- Abnormal cells in their uterus
- Been diagnosed with endometrial cancer
- A pelvic infection
- An IUD in place
- Had previous uterine surgeries
- A large or irregularly shaped uterus
In some cases, it may not be recommended for postmenopausal women.
Prior to the procedure, tell your healthcare provider about any medications you are taking (including over-the-counter medications and supplements). Ask about specific instructions you should follow before the procedure. These may include:
- Medications you should not take before the procedure, such as blood thinners or aspirin
- Regular medications you should continue to take on the day of your procedure
- How many hours you should stop eating and drinking before the procedure
- Any activity or dietary restrictions you should follow after the procedure
If you are a smoker, you should quit smoking. Smoking can interfere with your recovery.
During an endometrial ablation and hysteroscopy, you will receive some type of anesthesia to keep you comfortable and pain free.
- General anesthesia is the most common type of anesthesia for an endometrial ablation performed in a hospital. With this type of anesthesia, you are put into a deep sleep and are unable to see, hear or feel anything.
- Other types of anesthesia may be used for different types of endometrial ablations.
- You may experience some discomfort when the hysteroscope is inserted and when your uterus is filled with water or gas. A cervical anesthetic spray can help reduce the discomfort.
There may be a small amount of bloody vaginal discharge and cramping after the procedure.
- You should arrange to have someone drive you home after the surgery.
- You may need pain medication and help at home while you recover.
What should I ask my healthcare provider before having an endometrial ablation?
- What is my diagnosis and reason for the procedure?
- Is there any other special preparation for the procedure? (If so, get clear instructions on what you need to do.)
- Will I have any type of sedation? What are the possible side effects?
- Are there any alternatives to this procedure?
- What are the possible risks/complications? How will I feel after the procedure?
- Will I have to modify my activity?
- What type of medication can I take to manage the pain after the procedure?
- When can I return to work and resume sexual activity?
- What symptoms might indicate a problem after the procedure?
- What will happen to me if I do not have this or any other procedure?

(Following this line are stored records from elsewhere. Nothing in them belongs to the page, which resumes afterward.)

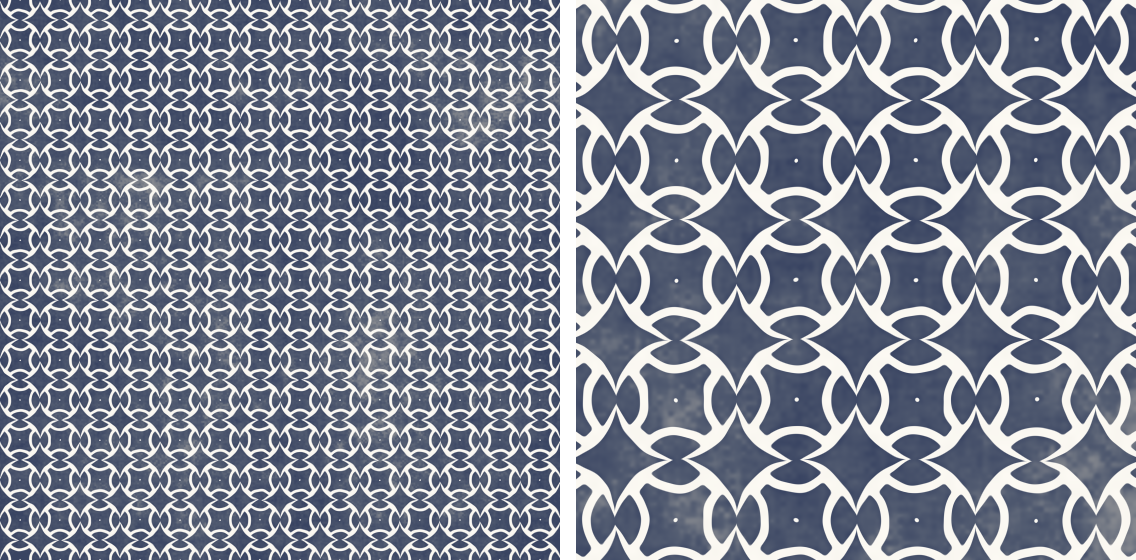
Left: the whole. Right: its middle third, enlarged.
Write a Shadertoy shader that draws this pattern.

```glsl
// Worn indigo block print: four-pointed stars, flared squares and pinched fans on cream.

const float REPEATS = 14.0;
const vec3 CREAM = vec3(0.99, 0.98, 0.955);
const vec3 INK_DEEP = vec3(0.225, 0.268, 0.385);
const vec3 INK_FADED = vec3(0.375, 0.41, 0.475);
const vec3 INK_RUBBED = vec3(0.56, 0.565, 0.58);

float hash(vec2 p) {
    return fract(sin(dot(p, vec2(127.1, 311.7))) * 43758.5453);
}

// Value noise that wraps after a whole number of lattice cells
float wrapNoise(vec2 uv, vec2 period) {
    vec2 p = uv * period;
    vec2 i = floor(p);
    vec2 f = fract(p);
    f = f * f * (3.0 - 2.0 * f);
    float a = hash(mod(i, period));
    float b = hash(mod(i + vec2(1.0, 0.0), period));
    float c = hash(mod(i + vec2(0.0, 1.0), period));
    float d = hash(mod(i + vec2(1.0, 1.0), period));
    return mix(mix(a, b, f.x), mix(c, d, f.x), f.y);
}

float wrapFbm(vec2 uv, float period) {
    float sum = 0.0;
    float weight = 0.5;
    for (int octave = 0; octave < 4; octave++) {
        sum += weight * wrapNoise(uv, vec2(period));
        period *= 2.0;
        weight *= 0.5;
    }
    return sum / 0.9375;
}

float smoothMax(float a, float b, float k) {
    float h = max(k - abs(a - b), 0.0) / k;
    return max(a, b) + 0.25 * k * h * h;
}

// Star bounded by four circular arcs centred on the diagonals
float concaveStar(vec2 p, float tip, float arcCentre) {
    return length(vec2(tip - arcCentre, arcCentre)) - length(abs(p) - arcCentre);
}

// Lens with domes facing up and down
float domes(vec2 p) {
    return length(abs(p) + vec2(0.0, 0.085)) - 0.293;
}

// Offset from the nearest lattice point
vec2 centred(vec2 p) {
    return fract(p + 0.5) - 0.5;
}

// Signed distance to the inked shapes, negative inside
float inkShapes(vec2 p) {
    vec2 star = centred(p - vec2(0.0, 0.5));
    vec2 square = centred(p - vec2(0.5, 0.0));
    vec2 tall = centred(p - 0.5);
    vec2 wide = centred(p);
    float innerStar = concaveStar(star, 0.415, 0.53);
    float outerStar = concaveStar(star, 0.466, 0.9);

    // Pinched fans between neighbouring star tips
    float fans = min(domes(tall), domes(wide.yx));
    fans = smoothMax(fans, -outerStar, 0.025);

    // Square with sides hollowed by the fans and corners cut by the stars
    vec2 q = abs(square);
    float hollow = 0.363 - min(length(q - vec2(0.0, 0.585)), length(q - vec2(0.585, 0.0)));
    float flared = smoothMax(hollow, 0.05 - outerStar, 0.03);
    flared = max(flared, 0.017 - length(square));

    return min(innerStar, min(fans, flared));
}

// Mottled ink with cloth fibres, rubbed patches and a darker rim
vec3 inkColour(vec2 uv, float dist) {
    float clouds = wrapFbm(uv, 6.0);
    float mottle = wrapFbm(uv + 0.37, 42.0);
    float fibres = wrapNoise(uv, vec2(256.0, 48.0)) + wrapNoise(uv, vec2(64.0, 256.0));
    float grain = wrapNoise(uv, vec2(300.0));
    float fade = 0.45 + 1.1 * (clouds - 0.5) + 0.7 * (mottle - 0.5);
    fade += 0.2 * (fibres - 1.0) + 0.25 * (grain - 0.5);
    fade -= 0.18 * smoothstep(-0.05, 0.0, dist);
    vec3 ink = mix(INK_DEEP, INK_FADED, clamp(fade, 0.0, 1.2));
    float rubbed = smoothstep(0.56, 0.82, 0.55 * clouds + 0.45 * mottle + 0.12 * (grain - 0.5));
    return mix(ink, INK_RUBBED, 0.8 * rubbed);
}

void mainImage(out vec4 fragColor, in vec2 fragCoord) {
    vec2 uv = fragCoord / iResolution.xy;

    // Slightly uneven, hand-cut edges
    vec2 wobble = vec2(wrapNoise(uv, vec2(98.0)), wrapNoise(uv + 0.53, vec2(98.0))) - 0.5;
    float dist = inkShapes(uv * REPEATS + 0.022 * wobble);

    float edge = 0.75 * REPEATS / iResolution.y;
    float coverage = 1.0 - smoothstep(-edge, edge, dist);
    vec3 paper = CREAM - 0.015 * wrapNoise(uv, vec2(180.0));
    fragColor = vec4(mix(paper, inkColour(uv, dist), coverage), 1.0);
}
```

After your procedure, your healthcare provider should provide a description of any problems found during the procedure and what symptoms you should report.
- You should also understand all home care instructions (including medications and side effects) and follow-up plans.
- Your gynecologist should also let your primary care physician know the details of your procedure and treatment plan.